▶ _Task instructions_: Which lines in the material below contain the word "body"? Copy each of them.

▶ _Given entries_:
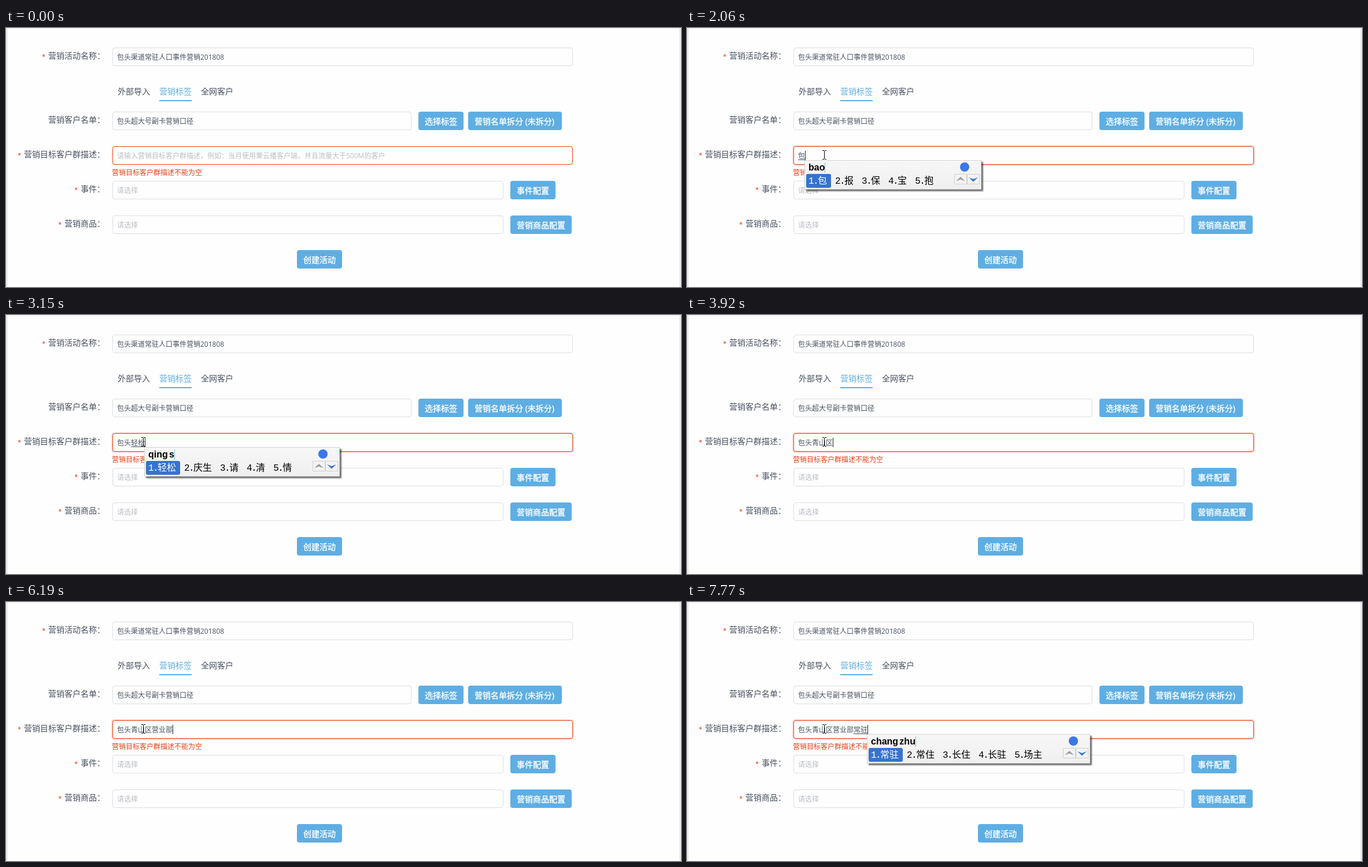
An HTML page that plays this animation: 1167x449 px, repeating every 8 s.

```html
<!DOCTYPE html>
<html lang="zh-CN">
<head>
<meta charset="utf-8">
<title>营销活动</title>
<style>
html, body { margin: 0; width: 100%; height: 100%; overflow: hidden; background: #ececec; }
body { position: relative; font-family: "Open Sans", "Noto Sans CJK SC", "Noto Sans CJK", sans-serif; color: #495060; }
div, svg { position: absolute; box-sizing: border-box; }
#panel { left: 3px; top: 1px; width: 1161px; height: 448px; background: #fefefe; }
.text { white-space: pre; line-height: 20px; font-size: 12px; }
.big { font-size: 14px; }
.label { font-size: 14px; color: #495060; }
.star { font: 14px/20px "Liberation Mono", monospace; color: #ed3f14; }
.hint { color: #bbbec4; }
.error { color: #ed3f14; }
.blue { color: #5eaee3; }
.white { font-size: 14px; font-weight: 500; color: #fff; -webkit-text-stroke: .35px #fff; }
.field { height: 32px; border: 1px solid #dddee1; border-radius: 4px; background: #fefefe; }
.button { height: 32px; border-radius: 4px; background: #5eaee3; }
.bad { border-color: #ed3f14; }
#comp { left: 0; top: 228px; height: 1px; background: #495060; }
#caret { top: 213px; width: 1px; height: 16px; background: #222; }
#ime { top: 229px; height: 51px; border: 1px solid #d4d4d4; background: linear-gradient(#f7f7f7, #efefef); box-shadow: 3px 3px 2px rgba(0,0,0,.55); color: #000; }
#pinyin { left: 6px; top: 2px; white-space: pre; font: bold 16px/20px "Liberation Sans", sans-serif; word-spacing: -2.2px; }
#pinyin::after { content: ""; position: absolute; left: 100%; top: 1px; width: 1px; height: 18px; background: #6cc4e8; }
#list { left: 2px; top: 23px; height: 24px; display: flex; white-space: pre; font-size: 16px; line-height: 22px; }
#list span { padding: 0 7px 0 4px; margin-right: 3px; height: 24px; border-radius: 3px; }
#list span:first-child { background: #3673cf; color: #fff; }
#list i { font: 16px/1 "Liberation Mono", monospace; letter-spacing: -1.6px; }
#dot { right: 20px; top: 3px; width: 16px; height: 16px; border-radius: 50%; background: #3b78e7; }
#pager { right: 1px; top: 23px; }
</style>
</head>
<body>
<div id="panel"></div>
<div id="form"></div>
<div id="comp"></div>
<div id="caret"></div>
<div id="ime">
  <div id="pinyin"></div>
  <div id="list"></div>
  <div id="dot"></div>
  <svg id="pager" width="45" height="19">
    <path d="M.5 .5h21v17h-21zM22.5 .5h21v17h-21z" fill="#f3f3f3" stroke="#cfcfcf"/>
    <path d="M3 12.5L11 5l8 7.5-8-3z" fill="#9a9a9a"/>
    <path d="M25 6l8 7.5L41 6l-8 3z" fill="#3673cf"/>
  </svg>
</div>
<svg id="ring" width="21" height="21" style="left:226px;top:210px">
  <circle cx="10.5" cy="10.5" r="10" fill="none" stroke="#000"/>
  <circle cx="10.5" cy="10.5" r="9" fill="none" stroke="#fff"/>
</svg>
<svg id="arrow" width="12" height="19">
  <path d="M.5 .8v15.4l3.5-3.4 2.4 5.5 2.2-1-2.4-5.3h5z" fill="#fff" stroke="#000"/>
</svg>
<svg id="beam" width="7" height="16">
  <path d="M0 .5h3M4 .5h3M3.5 1v14M0 15.5h3M4 15.5h3" stroke="#000" fill="none"/>
</svg>
<script>
const LOOP = 8000, TEXT_X = 192, CHAR = 12;
const $ = id => document.getElementById(id);
const form = $('form');

function add(cls, x, y, w, str) {
  const el = document.createElement('div');
  el.className = cls;
  el.style.left = x + 'px';
  el.style.top = y + 'px';
  if (w) el.style.width = w + 'px';
  if (str) el.textContent = str;
  form.appendChild(el);
  return el;
}
const text = (cls, x, midY, str) => add('text ' + cls, x, midY - 10, 0, str);
const field = (x, y, w) => add('field', x, y, w);

function label(midY, str, required) {
  const x = 171 - 14 * str.length;
  text('label', x, midY, str);
  if (required) text('star', x - 12, midY + 4, '*');
}
function button(x, y, w, str) {
  add('button', x, y, w);
  text('white', x + 11, y + 17, str);
}

label(48, '营销活动名称：', true);
field(184, 34, 796);
text('', TEXT_X, 51, '包头渠道常驻人口事件营销201808');

text('big', 193, 110, '外部导入');
text('big blue', 265, 110, '营销标签');
text('big', 337, 110, '全网客户');
add('', 265, 125, 56).style.cssText += 'height:2px;background:#5eaee3';

label(159, '营销客户名单：');
field(184, 145, 517);
text('', TEXT_X, 162, '包头超大号副卡营销口径');
button(713, 145, 78, '选择标签');
button(799, 145, 162, '营销名单拆分 (未拆分)');

label(219, '营销目标客户群描述：', true);
const target = field(184, 205, 796);
target.classList.add('bad');
const hint = text('hint', TEXT_X, 222, '请输入营销目标客户群描述，例如：当月使用栗云播客户端，并且流量大于500M的客户');
const value = text('', TEXT_X, 222, '');
text('error', 183, 251, '营销目标客户群描述不能为空');

label(279, '事件：', true);
field(184, 265, 676);
text('hint', TEXT_X, 282, '请选择');
button(872, 265, 78, '事件配置');

label(339, '营销商品：', true);
field(184, 325, 676);
text('hint', TEXT_X, 342, '请选择');
button(872, 325, 106, '营销商品配置');
button(503, 385, 78, '创建活动');

// time, committed text, pinyin, candidates
const A = '包头', B = A + '青山区', C = B + '营业部';
const typing = [
  [0, ''],
  [1790, '', 'b', '不 吧 把 被 本'],
  [1920, '', 'ba', '吧 把 八 爸 拔'],
  [2060, '', 'bao', '包 报 保 宝 抱'],
  [2180, '', 'bao t', '包头 抱团 爆头 报摊 保条'],
  [2300, '', 'bao tou', '包头 爆头 报头 抱头 包'],
  [2600, A],
  [2730, A, 'q', '去 请 前 起 却'],
  [2880, A, 'qi', '其 起 期 七 气'],
  [3000, A, 'qing', '请 清 情 轻 青'],
  [3150, A, 'qing s', '轻松 庆生 请 清 情'],
  [3300, A, 'qing sha', '青山 轻纱 青沙 清杀 请'],
  [3460, A, 'qing shan qu', '青山区 青山 庆山 请 清'],
  [3920, B],
  [4070, B, 'y', '一 有 也 要 与'],
  [4200, B, 'yi', '一 以 已 亿 意'],
  [4350, B, 'ying', '应 英 影 硬 营'],
  [4470, B, 'ying ye', '营业 影业 应 硬 英'],
  [4590, B, 'ying ye bu', '营业部 营业 影业 应 硬'],
  [5640, C],
  [5920, C, 'c', '才 从 出 次 成'],
  [6190, C],
  [6310, C, 'c', '才 从 出 次 成'],
  [6430, C, 'ch', '出 成 处 车 吃'],
  [6550, C, 'cha', '查 差 茶 插 叉'],
  [6690, C, 'chan', '产 禅 缠 颤 馋'],
  [6820, C, 'chang', '常 长 场 唱 厂'],
  [7650, C, 'chang z', '常在 长在 场中 长子 厂子'],
  [7770, C, 'chang zhu', '常驻 常住 长住 长驻 场主']
];
const carets = [[0, 0], [1240, 1], [2460, 0], [2600, 1], [5220, 0], [5640, 1], [7220, 0], [7650, 1]];
const glows = [[0, 0], [1240, .1], [1360, .2]];
const rings = [[0, 0], [1100, 1], [1240, 0]];
const mouse = [[0, ''], [270, 'arrow', 171, 68], [430, 'arrow', 209, 180], [550, 'beam', 234, 208], [690, 'beam', 234, 212]];

const at = (table, t) => table.findLast(row => row[0] <= t);
const show = (el, on) => { el.style.visibility = on ? 'visible' : 'hidden'; };

function drawTyping([, done, pinyin, list]) {
  const words = list ? list.split(' ') : [];
  const comp = words[0] || '';
  const start = TEXT_X + CHAR * done.length;
  const end = start + CHAR * comp.length;
  value.textContent = done + comp;
  show(hint, !value.textContent);
  $('comp').style.left = start + 'px';
  $('comp').style.width = end - start + 'px';
  $('caret').style.left = end + 'px';
  $('ime').style.display = pinyin ? 'block' : 'none';
  if (!pinyin) return;
  const chars = words.join('').length;
  $('ime').style.left = end - 1 + 'px';
  $('ime').style.width = 226 + 16 * chars + 'px';
  $('pinyin').textContent = pinyin;
  $('list').innerHTML = words.map((w, i) => `<span><i>${i + 1}.</i>${w}</span>`).join('');
}

let last;
function draw(t) {
  const row = at(typing, t);
  if (row !== last) drawTyping(last = row);
  show($('caret'), at(carets, t)[1]);
  show($('ring'), at(rings, t)[1]);
  target.style.boxShadow = `0 0 0 2px rgba(237,63,20,${at(glows, t)[1]})`;
  const [, kind, x, y] = at(mouse, t);
  for (const id of ['arrow', 'beam']) {
    show($(id), id === kind);
    $(id).style.left = x + 'px';
    $(id).style.top = y + 'px';
  }
}

const began = performance.now();
function tick() {
  draw((performance.now() - began) % LOOP);
  requestAnimationFrame(tick);
}
tick();
</script>
</body>
</html>
```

▶ _Result of the task_:
html, body { margin: 0; width: 100%; height: 100%; overflow: hidden; background: #ececec; }
body { position: relative; font-family: "Open Sans", "Noto Sans CJK SC", "Noto Sans CJK", sans-serif; color: #495060; }
<body>
</body>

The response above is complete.